▸ WHAT THIS TASK INVOLVES
Copy out each line in the material below that has the word "repeat".

▸ EXTRACTED INFORMATION
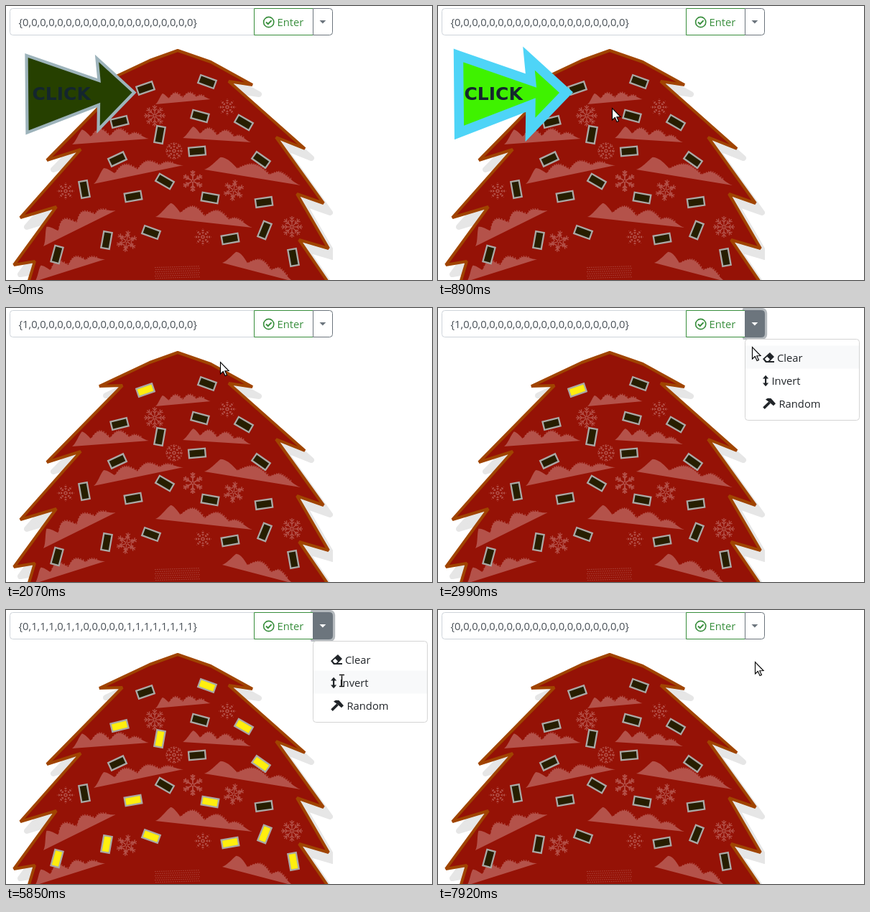
An HTML page with a canvas for the animation above (7990 ms loop, 593 by 382 pixels).

```html
<!DOCTYPE html>
<html lang="en">
<head>
<meta charset="utf-8">
<title>Tree lights</title>
<style>
html, body { margin: 0; width: 100%; height: 100%; overflow: hidden; background: #fff; }
canvas { display: block; }
</style>
</head>
<body>
<canvas id="stage" width="593" height="382"></canvas>
<script>
const W = 593, H = 382, LOOP = 7990;
const ctx = document.getElementById('stage').getContext('2d');
const FONT = '14.75px "Open Sans", "Noto Sans", sans-serif';
const GREY = [108, 117, 125], WHITE = [255, 255, 255];
const DARK = [38, 30, 0], LIT = [255, 238, 14];
const SNOW = '#b4524a';

const clamp = v => Math.max(0, Math.min(1, v));
const ease = k => k * k * (3 - 2 * k);
const mix = (a, b, k) => `rgb(${a.map((v, i) => Math.round(v + (b[i] - v) * k)).join()})`;

function poly(c, pts) {
  c.beginPath();
  pts.forEach(([x, y]) => c.lineTo(x, y));
  c.closePath();
}

function seg(c, x0, y0, x1, y1) {
  c.beginPath();
  c.moveTo(x0, y0);
  c.lineTo(x1, y1);
  c.stroke();
}

// ---------- tree ----------

// outline from the top: tip, notch, tip, notch ... on each side
const RIGHT = [[285, 78], [343, 110], [310, 105], [416, 199], [376, 183], [442, 275],
  [405, 262], [449, 338], [408, 326], [449, 386]];
const LEFT = [[200, 76], [130, 109], [162, 108], [57, 215], [104, 200], [20, 295],
  [70, 280], [11, 361], [40, 356], [31, 386]];
const TREE = [[239, 62], ...RIGHT, ...LEFT.reverse()];

// base line ends, hump count, height
const HILLS = [[208, 137, 285, 130, 4, 15], [92, 193, 199, 185, 4, 21], [246, 184, 341, 190, 4, 18],
  [122, 248, 247, 222, 4, 20], [276, 228, 410, 250, 3, 22], [52, 335, 153, 285, 4, 24],
  [208, 294, 343, 309, 4, 23], [40, 384, 138, 353, 4, 20], [301, 358, 400, 384, 3, 21]];

const FLAKES = { dots: [[308, 141], [83, 258], [274, 322]], line: [[207, 153], [398, 308]],
  ring: [[234, 202]], star: [[317, 257], [168, 328]], bold: [[260, 244]] };

function hill(c, x0, y0, x1, y1, n, h) {
  const len = Math.hypot(x1 - x0, y1 - y0);
  const top = u => -h * Math.min(1, u * 7, (1 - u) * 4) * (1 - .35 * u)
    * (.45 + .55 * Math.abs(Math.sin(Math.PI * n * u)));
  c.save();
  c.translate(x0, y0);
  c.rotate(Math.atan2(y1 - y0, x1 - x0));
  c.fillStyle = SNOW;
  c.beginPath();
  for (let x = 0; x <= len; x++) c.lineTo(x, top(x / len));
  c.lineTo(len, 0);
  c.fill();
  for (let x = len / n; x < len * .9; x += 3) c.fillRect(x, top(x / len) - 1.5, 1.3, 2);
  c.restore();
}

function flake(c, x, y, style) {
  const small = style === 'dots' || style === 'ring', r = small ? 12 : 15;
  const arms = style === 'star' || style === 'bold' ? 6 : 8;
  c.save();
  c.translate(x, y);
  c.strokeStyle = SNOW;
  c.lineWidth = style === 'bold' ? 1.8 : 1.3;
  if (small) c.setLineDash([2, 1.5]);
  if (style === 'ring') {
    c.beginPath();
    c.arc(0, 0, r * .9, 0, 7);
    c.stroke();
  }
  if (style === 'star') {
    c.rotate(.15);
    c.beginPath();
    for (let i = 0; i < 12; i++) {
      const a = i * Math.PI / 6, d = r * (i % 2 ? .4 : .8);
      c.lineTo(Math.sin(a) * d, -Math.cos(a) * d);
    }
    c.closePath();
    c.stroke();
  }
  for (let i = 0; i < arms; i++) {
    seg(c, 0, -1, 0, -r);
    for (const k of [.45, .7]) {
      seg(c, 0, -r * k, -r * .2, -r * (k + .2));
      seg(c, 0, -r * k, r * .2, -r * (k + .2));
    }
    c.rotate(2 * Math.PI / arms);
  }
  c.restore();
}

function makeTree() {
  const cv = document.createElement('canvas');
  cv.width = 455;
  cv.height = H;
  const c = cv.getContext('2d');
  // soft drop shadow
  c.save();
  c.translate(9, 13);
  poly(c, TREE);
  c.lineJoin = 'round';
  c.lineWidth = 8;
  c.fillStyle = c.strokeStyle = '#e6e6e6';
  c.fill();
  c.stroke();
  c.restore();

  poly(c, TREE);
  c.fillStyle = '#951206';
  c.fill();
  c.lineJoin = 'bevel';
  c.lineWidth = 4;
  c.strokeStyle = '#a04400';
  c.stroke();
  HILLS.forEach(h => hill(c, ...h));
  for (const style in FLAKES) FLAKES[style].forEach(([x, y]) => flake(c, x, y, style));
  c.fillStyle = '#a83d34';
  for (let y = 364; y < H; y += 3) {
    for (let x = 207 + y % 2; x < 270; x += 3) c.fillRect(x, y - (x - 207) * .03, 1.7, 1.1);
  }
  return cv;
}
const tree = makeTree();

// ---------- lights ----------

// x, y, angle in degrees
const LEDS = [[194, 114, -19], [280, 105, 20], [158, 161, -14], [270, 153, 15], [331, 162, 30],
  [214, 179, -80], [155, 213, -25], [266, 202, -5], [355, 214, 35], [221, 244, 30],
  [109, 255, 80], [177, 265, -10], [284, 267, 10], [359, 273, -8], [140, 326, -80],
  [202, 315, 20], [312, 324, -10], [360, 312, -68], [71, 346, -75], [400, 350, 80]];

const OFF = [0, 3, 6, 7, 9, 10, 13];
const RANDOM = '01110110000011111111';
const flip = s => [...s].map(d => 1 - d).join('');

const STATES = [
  { at: -LOOP, text: '0'.repeat(20), on: () => 0 },
  { at: 1360, text: '1' + '0'.repeat(19), on: i => +(i === 0) },
  { at: 4115, text: RANDOM, on: i => +!OFF.includes(i) },
  { at: 6010, text: flip(RANDOM), on: i => +OFF.includes(i) },
  { at: 7570, text: '0'.repeat(20), on: () => 0 }];

function drawLeds(t, n) {
  const now = STATES[n], old = STATES[Math.max(0, n - 1)], k = clamp((t - now.at) / 180);
  ctx.strokeStyle = '#aaa9a6';
  ctx.lineWidth = 2.3;
  LEDS.forEach(([x, y, deg], i) => {
    const a = old.on(i), b = now.on(i);
    ctx.save();
    ctx.translate(x, y + .5);
    ctx.rotate(deg * Math.PI / 180);
    ctx.fillStyle = mix(DARK, LIT, a + (b - a) * k);
    ctx.beginPath();
    ctx.rect(-11.5, -5.8, 23, 11.6);
    ctx.fill();
    ctx.stroke();
    ctx.restore();
  });
}

// ---------- pulsing arrow ----------

const ARROW = [[28.5, 69], [129.5, 104], [126.5, 73], [178.5, 120.5], [128.5, 172.5], [129, 138], [29.5, 176.5]];

function drawArrow(t) {
  const out = clamp((t - STATES[1].at) / 150);
  if (out >= 1) return;
  const phase = (.125 + t / 2222) % 1, p = 1 - Math.abs(1 - 2 * phase), w = 1 + 13 * p;
  ctx.save();
  ctx.globalAlpha = 1 - out;
  poly(ctx, ARROW);
  ctx.fillStyle = mix([29, 0, 0], [65, 255, 0], p);
  ctx.fill();
  ctx.lineWidth = w + (40 - w) * out;
  ctx.strokeStyle = mix([185, 167, 165], [72, 214, 252], p);
  ctx.stroke();
  ctx.fillStyle = '#14262e';
  ctx.font = 'bold 25px "DejaVu Sans", sans-serif';
  ctx.fillText('CLICK', 36.5, 131);
  ctx.restore();
}

// ---------- toolbar and menu ----------

// each visit opens the menu, then picks the item under x, y
const VISITS = [
  { open: 2590, pick: STATES[2].at, x: 486, y: 131 },
  { open: 5290, pick: STATES[3].at, x: 467, y: 98 },
  { open: 7030, pick: STATES[4].at, x: 458, y: 72 }];

const menuOpen = t => VISITS.some(v => t >= v.open && t < v.pick);
const fillLevel = t => Math.max(...VISITS.map(v =>
  clamp((t - v.open + 140) / 150) * (1 - clamp((t - v.pick - 70) / 150))));

function box(x, y, w, h, r, fill, line) {
  ctx.beginPath();
  ctx.roundRect(x, y, w, h, r);
  ctx.fillStyle = fill;
  ctx.fill();
  ctx.strokeStyle = line;
  ctx.lineWidth = 1;
  ctx.stroke();
}

function label(s, x, y, color) {
  ctx.font = FONT;
  ctx.fillStyle = color;
  ctx.fillText(s, x, y);
}

function drawBar(t, text) {
  const k = fillLevel(t), green = '#388e3c';
  box(5.5, 3.5, 340, 37, [4, 0, 0, 4], '#fff', '#ced4da');
  label('{' + [...text].join() + '}', 17.5, 28, '#495057');
  if (menuOpen(t)) {
    ctx.fillStyle = '#b5babe';
    ctx.beginPath();
    ctx.roundRect(423.8, 0, 34.4, 44, [2, 7, 7, 2]);
    ctx.fill();
  }
  box(345.5, 3.5, 82, 37, 0, '#fff', green);
  label('Enter', 377.5, 28, green);
  ctx.strokeStyle = green;
  ctx.lineWidth = 1.6;
  ctx.beginPath();
  ctx.arc(365.7, 22.5, 7.1, 0, 7);
  ctx.stroke();
  ctx.lineWidth = 2;
  ctx.beginPath();
  ctx.moveTo(362, 22.5);
  ctx.lineTo(364.8, 25.2);
  ctx.lineTo(369.6, 20.1);
  ctx.stroke();
  box(427.5, 3.5, 27, 37, [0, 4, 4, 0], mix(WHITE, GREY, k), '#6c757d');
  ctx.fillStyle = mix(GREY, WHITE, k);
  poly(ctx, [[436.5, 20], [445.3, 20], [440.9, 24.5]]);
  ctx.fill();
}

function drawIcons(ink) {
  ctx.fillStyle = ctx.strokeStyle = ink;
  // eraser
  poly(ctx, [[452, 71], [462, 62], [468, 68], [462, 74], [468, 74], [468, 76], [456, 76]]);
  ctx.fill();
  ctx.fillStyle = '#fff';
  poly(ctx, [[454.8, 71], [458.2, 67.8], [462, 71.6], [459.6, 74], [457.4, 74]]);
  ctx.fill();
  // double arrow
  ctx.fillStyle = ink;
  ctx.fillRect(455, 97, 2.2, 9);
  for (const d of [-1, 1]) {
    poly(ctx, [[452, 101.5 + 3 * d], [456.1, 101.5 + 7.7 * d], [460.2, 101.5 + 3 * d]]);
    ctx.fill();
  }
  // hammer
  ctx.lineWidth = 3.6;
  seg(ctx, 453.5, 139.6, 461.5, 131.8);
  poly(ctx, [[456, 127.5], [459, 125.7], [463.5, 126], [470, 133.2], [467, 136.2], [460, 130.5]]);
  ctx.fill();
}

function drawMenu(pos) {
  box(427.5, 43.5, 159, 113, 4, '#fff', '#d4d4d4');
  const row = Math.floor((pos.y - 52.5) / 32);
  if (pos.x > 428 && row >= 0 && row < 3) {
    ctx.fillStyle = '#f8f9fa';
    ctx.fillRect(428, 52.5 + row * 32, 158, 32);
  }
  const ink = '#212529';
  drawIcons(ink);
  label('Clear', 472, 75, ink);
  label('Invert', 464.5, 107, ink);
  label('Random', 474.5, 139, ink);
}

// ---------- pointer ----------

const BUTTON = [441, 24], EDGE = [437, 54], LAMP = [197, 111];

const PATH = [[70, 472, 327], [500, 397, 195], [810, 254, 150], [1200, ...LAMP], [1740, ...LAMP],
  ...VISITS.flatMap(({ open, pick, x, y }) => [
    [open - 100, ...BUTTON], [open + 30, ...BUTTON],
    [open + (pick - open) * .265, ...EDGE],
    [pick - 180, x, y], [pick + 200, x, y]]),
  [7910, 441, 72], [LOOP + 1, 441, 72]];

function pointerAt(t) {
  const i = PATH.findIndex(p => p[0] > t);
  const [t0, x0, y0] = PATH[i - 1], [t1, x1, y1] = PATH[i];
  const u = (t - t0) / (t1 - t0), k = t < 1700 ? u : ease(u);
  return { x: x0 + (x1 - x0) * k, y: y0 + (y1 - y0) * k };
}

function drawHand() {
  const hand = new Path2D();
  hand.roundRect(-1.7, 0, 3.6, 15, 1.8);
  for (let i = 0; i < 3; i++) hand.roundRect(1.6 + 2.8 * i, 5.6 + i, 3.2, 10, 1.6);
  hand.roundRect(-2.5, 10, 12.8, 12, [1, 1, 4, 4]);
  hand.moveTo(-2, 12);
  hand.lineTo(-5, 10.5);
  hand.lineTo(-6, 12.5);
  hand.lineTo(-1, 20);
  ctx.lineWidth = 2.2;
  ctx.stroke(hand);
  ctx.fill(hand);
  ctx.lineWidth = 1;
  for (let i = 0; i < 3; i++) seg(ctx, 1.8 + 2.8 * i, 7 + i, 1.8 + 2.8 * i, 11.5);
}

function drawPointer(pos, open) {
  const { x, y } = pos;
  const onButton = x > 427 && x < 456 && y < 41;
  const onLed = LEDS.some(([a, b]) => Math.hypot(a - x, b - y) < 9);
  ctx.save();
  ctx.translate(Math.round(x) + .5, Math.round(y) + .5);
  ctx.strokeStyle = '#000';
  ctx.fillStyle = '#fff';
  if (open && x > 451 && y > 60) {
    ctx.lineWidth = 1.4;
    seg(ctx, 0, -7, 0, 7);
    for (const d of [-8, 8]) seg(ctx, -3.5, d, 3.5, d);
  } else if (onButton || onLed) {
    drawHand();
  } else {
    ctx.lineWidth = 1.1;
    poly(ctx, [[0, 0], [0, 16.5], [3.8, 13], [6.6, 19], [9, 18], [6.3, 12.2], [11.6, 12]]);
    ctx.fill();
    ctx.stroke();
  }
  ctx.restore();
}

// ---------- loop ----------

function draw(t) {
  const n = STATES.filter(s => s.at <= t).length - 1;
  const open = menuOpen(t), pos = t >= 70 ? pointerAt(t) : null;
  ctx.fillStyle = '#fff';
  ctx.fillRect(0, 0, W, H);
  ctx.drawImage(tree, 0, 0);
  drawLeds(t, n);
  drawArrow(t);
  drawBar(t, STATES[n].text);
  if (open) drawMenu(pos);
  if (pos) drawPointer(pos, open);
}

const start = performance.now();
function tick() {
  draw((performance.now() - start) % LOOP);
  requestAnimationFrame(tick);
}
tick();
</script>
</body>
</html>
```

▸ OUTPUT BELOW
  { at: -LOOP, text: '0'.repeat(20), on: () => 0 },
  { at: 1360, text: '1' + '0'.repeat(19), on: i => +(i === 0) },
  { at: 7570, text: '0'.repeat(20), on: () => 0 }];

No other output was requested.